**WORK REQUIRED**
Going line by line through the entries below, tally those that hold the string "upper". Give only the total.

++++ DATASET RECORDS ++++

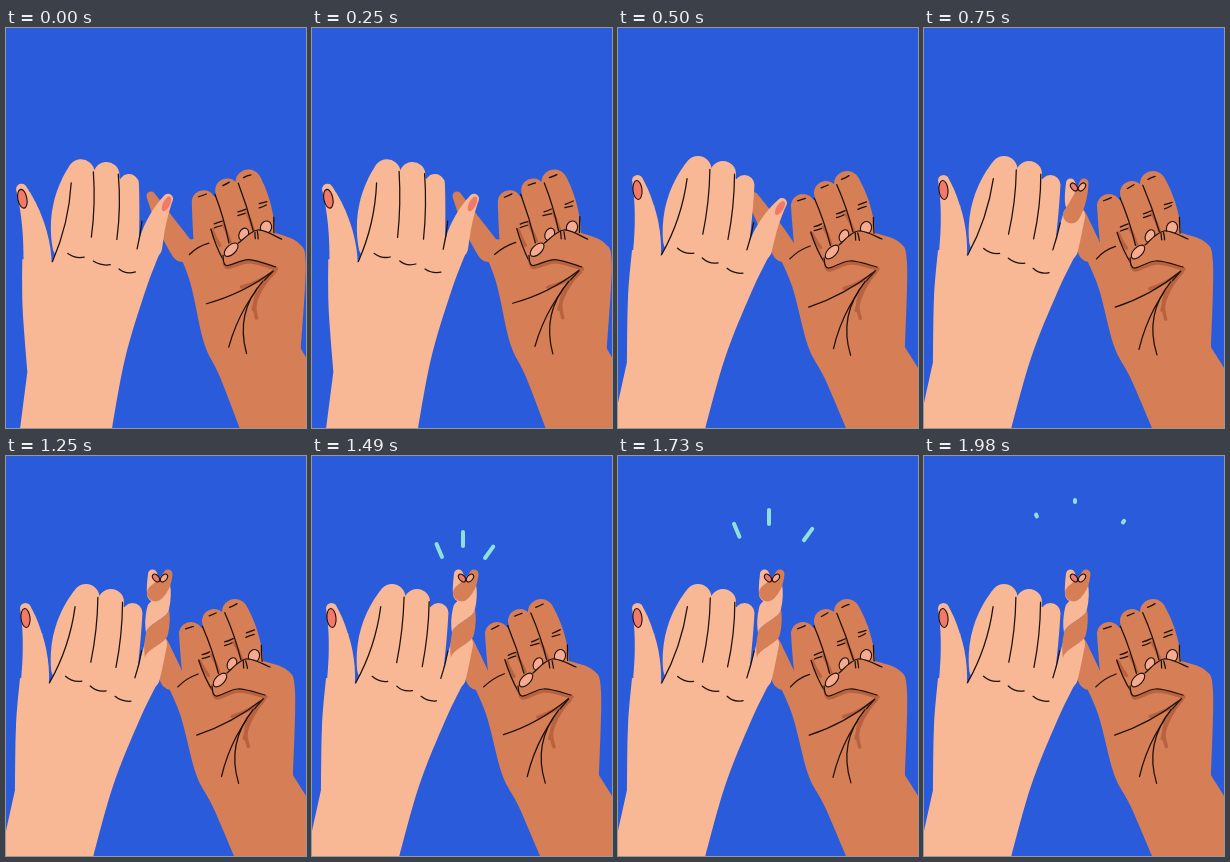
An HTML page with a canvas for the animation above (2150 ms loop, 300 px wide and 400 px high).

```html
<!DOCTYPE html>
<html lang="en">
<head>
<meta charset="utf-8">
<title>Pinky promise</title>
<style>
html, body { margin: 0; width: 100%; height: 100%; overflow: hidden; background: #2a5bdb; }
canvas { display: block; width: 100vw; height: 100vh; }
</style>
</head>
<body>
<canvas id="stage" width="300" height="400"></canvas>
<script>
const ctx = document.getElementById('stage').getContext('2d');
const LOOP = 2150;
const POSE_TIMES = [0, 250, 500, 750, 1000, 1250, 1330, 1490, 1650, 1730, 1810, 1980];
const TWIST_TOPS = [0, 151, 137, 114];
const FIRST_SPARK = 6;

const BLUE = '#2a5bdb', PEACH = '#f8b896', BROWN = '#d67e55', SHADE = '#b8623f';
const CORAL = '#f27868', PINK = '#f6ab90', INK = '#1c100b', SPARK = '#8fe0dc';

// Fingers: base x, y, radius, tip x, y, radius, bend
const leftFingers = [[62, 212, 17, 80, 141.5, 13.5, 13], [98, 210, 14, 105, 146, 13], [117, 215, 14, 126.5, 157, 10]];
const rightFingers = [[191, 225, 14, 185, 178, 12], [222, 210, 13, 208, 165, 12], [242, 205, 15, 229, 156, 13, -5]];

let seed = 1;
function wobble() {
  seed = seed * 16807 % 2147483647;
  return seed / 2147483647 - 0.5;
}

function controlPoint(x0, y0, x1, y1, bend) {
  const length = Math.hypot(x1 - x0, y1 - y0);
  return [(x0 + x1) / 2 + bend * (y1 - y0) / length, (y0 + y1) / 2 - bend * (x1 - x0) / length];
}

// Tapered, bent finger built from overlapping circles.
function limb(color, x0, y0, r0, x1, y1, r1, bend = 0) {
  const [cx, cy] = controlPoint(x0, y0, x1, y1, bend);
  const mix = (a, b, c, t) => (1 - t) ** 2 * a + 2 * t * (1 - t) * b + t * t * c;
  ctx.beginPath();
  for (let t = 0; t <= 1; t += 1 / 64) {
    const x = mix(x0, cx, x1, t), y = mix(y0, cy, y1, t), r = r1 + (r0 - r1) * (1 - t ** 1.5);
    ctx.moveTo(x + r, y);
    ctx.arc(x, y, r, 0, 2 * Math.PI);
  }
  ctx.fillStyle = color;
  ctx.fill();
}

// Smooth curve through a flat list of x, y pairs.
function curve(p, start = true) {
  const last = p.length / 2 - 1;
  const at = i => p.slice(2 * Math.max(0, Math.min(last, i))).slice(0, 2);
  if (start) ctx.moveTo(p[0], p[1]);
  else ctx.lineTo(p[0], p[1]);
  for (let i = 0; i < last; i++) {
    const [a, b, c, d] = [at(i - 1), at(i), at(i + 1), at(i + 2)];
    ctx.bezierCurveTo(
      b[0] + (c[0] - a[0]) / 6, b[1] + (c[1] - a[1]) / 6,
      c[0] - (d[0] - b[0]) / 6, c[1] - (d[1] - b[1]) / 6, c[0], c[1]);
  }
}

function shape(color, ...parts) {
  ctx.beginPath();
  parts.forEach((part, i) => curve(part, i === 0));
  ctx.fillStyle = color;
  ctx.fill();
}

function stroke(color, width) {
  ctx.strokeStyle = color;
  ctx.lineWidth = width;
  ctx.stroke();
}

function line(x0, y0, x1, y1, bend = 0, color = INK, width = 1.25) {
  const [cx, cy] = controlPoint(x0, y0, x1, y1, bend);
  ctx.beginPath();
  ctx.moveTo(x0 + wobble(), y0 + wobble());
  ctx.quadraticCurveTo(cx + wobble(), cy + wobble(), x1 + wobble(), y1 + wobble());
  stroke(color, width);
}

function crease(x0, y0, x1, y1, bend) {
  line(x0 + 1, y0 + 1, (x0 + x1) / 2 + 2, (y0 + y1) / 2, bend / 2, SHADE, 3.5);
  line(x0, y0, x1, y1, bend);
}

function nail(color, x, y, rx, ry, angle, outlined = true) {
  ctx.beginPath();
  ctx.ellipse(x, y, rx, ry, angle, 0, 2 * Math.PI);
  ctx.fillStyle = color;
  ctx.fill();
  if (outlined) stroke(INK, 1.1);
}

function posed(matrix, draw) {
  ctx.save();
  if (matrix) ctx.transform(...matrix);
  draw();
  ctx.restore();
}

function rightPinky(open, bands) {
  if (open) limb(BROWN, 177, 222, 12, 145, 168, 4.5, 2);
  else if (bands) limb(BROWN, 166, 222, 12, 152, 190, 11);
  else limb(BROWN, 166, 222, 12, 135, 170, 6);
}

function rightHand() {
  rightFingers.forEach(f => limb(BROWN, ...f));
  shape(BROWN,
    [156, 218, 174, 258, 190, 318, 207, 351, 233, 412],
    [310, 412, 310, 362, 287, 319],
    [287, 319, 289, 235, 281, 214, 257, 205],
    [229, 158, 208, 167, 185, 180, 178, 215]);

  rightFingers.forEach(([, , , x, y], i) => {
    line(x - 5, y - 5, x + 2, y - 8);
    for (const drop of [0, 4]) line(x + 11, y + 21 + drop, x + 19, y + 18 + drop);
    if (i < 2) {
      line(x + 20, y + 21, x + 28, y + 38, 1, SHADE, 3);
      line(x + 11, y - 8, x + 27, y + 39, 2);
    }
  });
  line(255, 189, 256, 205);
  crease(193, 204, 207, 236, -2);
  nail(PINK, 226, 208, 4.5, 6.5, 0.4);
  nail(PINK, 248, 200, 5.5, 6.5, 0.3);

  const under = [206, 230, 210, 240, 232, 233, 259, 239], over = [264, 211, 240, 203, 221, 217];
  posed([1, 0, 0, 1, 1, 2], () => { ctx.beginPath(); curve(under); stroke(SHADE, 3.5); });
  shape(BROWN, under, over);
  nail(PINK, 214, 224, 8.5, 4.5, -0.8);
  for (const edge of [under, over]) { ctx.beginPath(); curve(edge); stroke(INK, 1.25); }
  for (const x of [237, 240]) line(x, 205, x + 1, 212);

  line(172, 231, 192, 218, 3);
  crease(257, 243, 191, 279, 7);
  crease(257, 243, 215, 321, -12);
  crease(247, 254, 233, 327, -20);
}

function leftHand(bands) {
  limb(PEACH, 29, 225, 14, 19.5, 152.5, 5.5, -7);
  leftFingers.forEach(f => limb(PEACH, ...f));
  if (bands) limb(PEACH, 142, 221, 12, 150, 188, 11);
  else limb(PEACH, 142, 221, 12, 164, 175, 5, 5);
  shape(PEACH,
    [14, 222, 10, 270, 9, 334], [-6, 402],
    [86, 405, 107, 330, 133, 265, 153, 224],
    [130, 215, 125, 160, 105, 146, 80, 142, 60, 190, 43, 228]);

  nail(CORAL, 19.5, 162, 4.5, 9.5, -0.1);
  if (!bands) nail(CORAL, 162, 180, 3.5, 8, 0.55, false);

  line(69, 151, 44, 227, 7);
  leftFingers.slice(0, 2).forEach(([, , , x, y]) => line(x + 12, y, x + 5, y + 65, 3));
  line(136, 195, 129, 222, 1);
  for (let i = 0; i < 3; i++) {
    const x = 60 + 24.5 * i, y = 220 + 10 * i;
    line(x, y, x + 16, y + 5, -4);
  }
}

// Rope of half-turn bands; the last one runs out into the right fingertip.
function twist(bands) {
  const top = TWIST_TOPS[bands], last = bands - 1;
  const color = k => k % 2 ? PEACH : BROWN;
  const edge = k => Array.from({ length: 9 }, (_, i) =>
    [150.5 + k - 11.5 * Math.cos(Math.PI * i / 8), 202 - 25 * k - 3 * i]);

  limb(color(bands), 149, top + 24, 8, 146.5, top + 4, 4.5);
  for (let k = 0; k < last; k++) {
    const lower = edge(k), upper = edge(k + 1).reverse();
    const [right, left] = [upper[0], lower[0]];
    ctx.beginPath();
    lower.forEach(p => ctx.lineTo(...p));
    ctx.quadraticCurveTo(right[0] + 2, right[1] + 12, ...right);
    upper.forEach(p => ctx.lineTo(...p));
    ctx.quadraticCurveTo(left[0] - 2, left[1] - 12, ...left);
    ctx.fillStyle = color(k);
    ctx.fill();
  }
  limb(color(last), 147.5 + last, 187 - 25 * last, 8.5, 159 + bands, top + 4, 4.5, -3);

  const leftIsPeach = color(bands) === PEACH;
  nail(leftIsPeach ? CORAL : PINK, 150, top + 8, 4.5, 2.8, 0.9);
  nail(leftIsPeach ? PINK : CORAL, 158, top + 8, 4.5, 2.8, -0.9);
}

function sparks(step) {
  const tail = Math.max(0, 11 * (step - 1)), head = Math.min(46, 3 + 11 * step);
  for (const [x, y, angle] of [[130, 101, -0.4], [151, 90, 0], [173, 102, 0.63]]) {
    const dx = Math.sin(angle), dy = -Math.cos(angle);
    ctx.beginPath();
    ctx.moveTo(x + dx * tail, y + dy * tail);
    ctx.lineTo(x + dx * head, y + dy * head);
    stroke(SPARK, 4);
  }
}

function draw(time) {
  const pose = POSE_TIMES.filter(start => start <= time).length - 1;
  const open = pose < 2, bands = Math.max(0, Math.min(3, pose - 2));
  seed = 101 + pose % 3 * 977;
  ctx.fillStyle = BLUE;
  ctx.fillRect(0, 0, 300, 400);
  ctx.lineCap = ctx.lineJoin = 'round';
  rightPinky(open, bands);
  posed(open && [1, 0.05, -0.035, 1, 19, -13], rightHand);
  posed(open && [1, -0.09, 0.09, 1, -17.7, 10.5], () => leftHand(bands));
  if (bands) twist(bands);
  if (pose >= FIRST_SPARK) sparks(pose - FIRST_SPARK);
}

const begin = performance.now();
function tick() {
  draw((performance.now() - begin) % LOOP);
  requestAnimationFrame(tick);
}
tick();
</script>
</body>
</html>
```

++++

**TASK RESPONSE**
3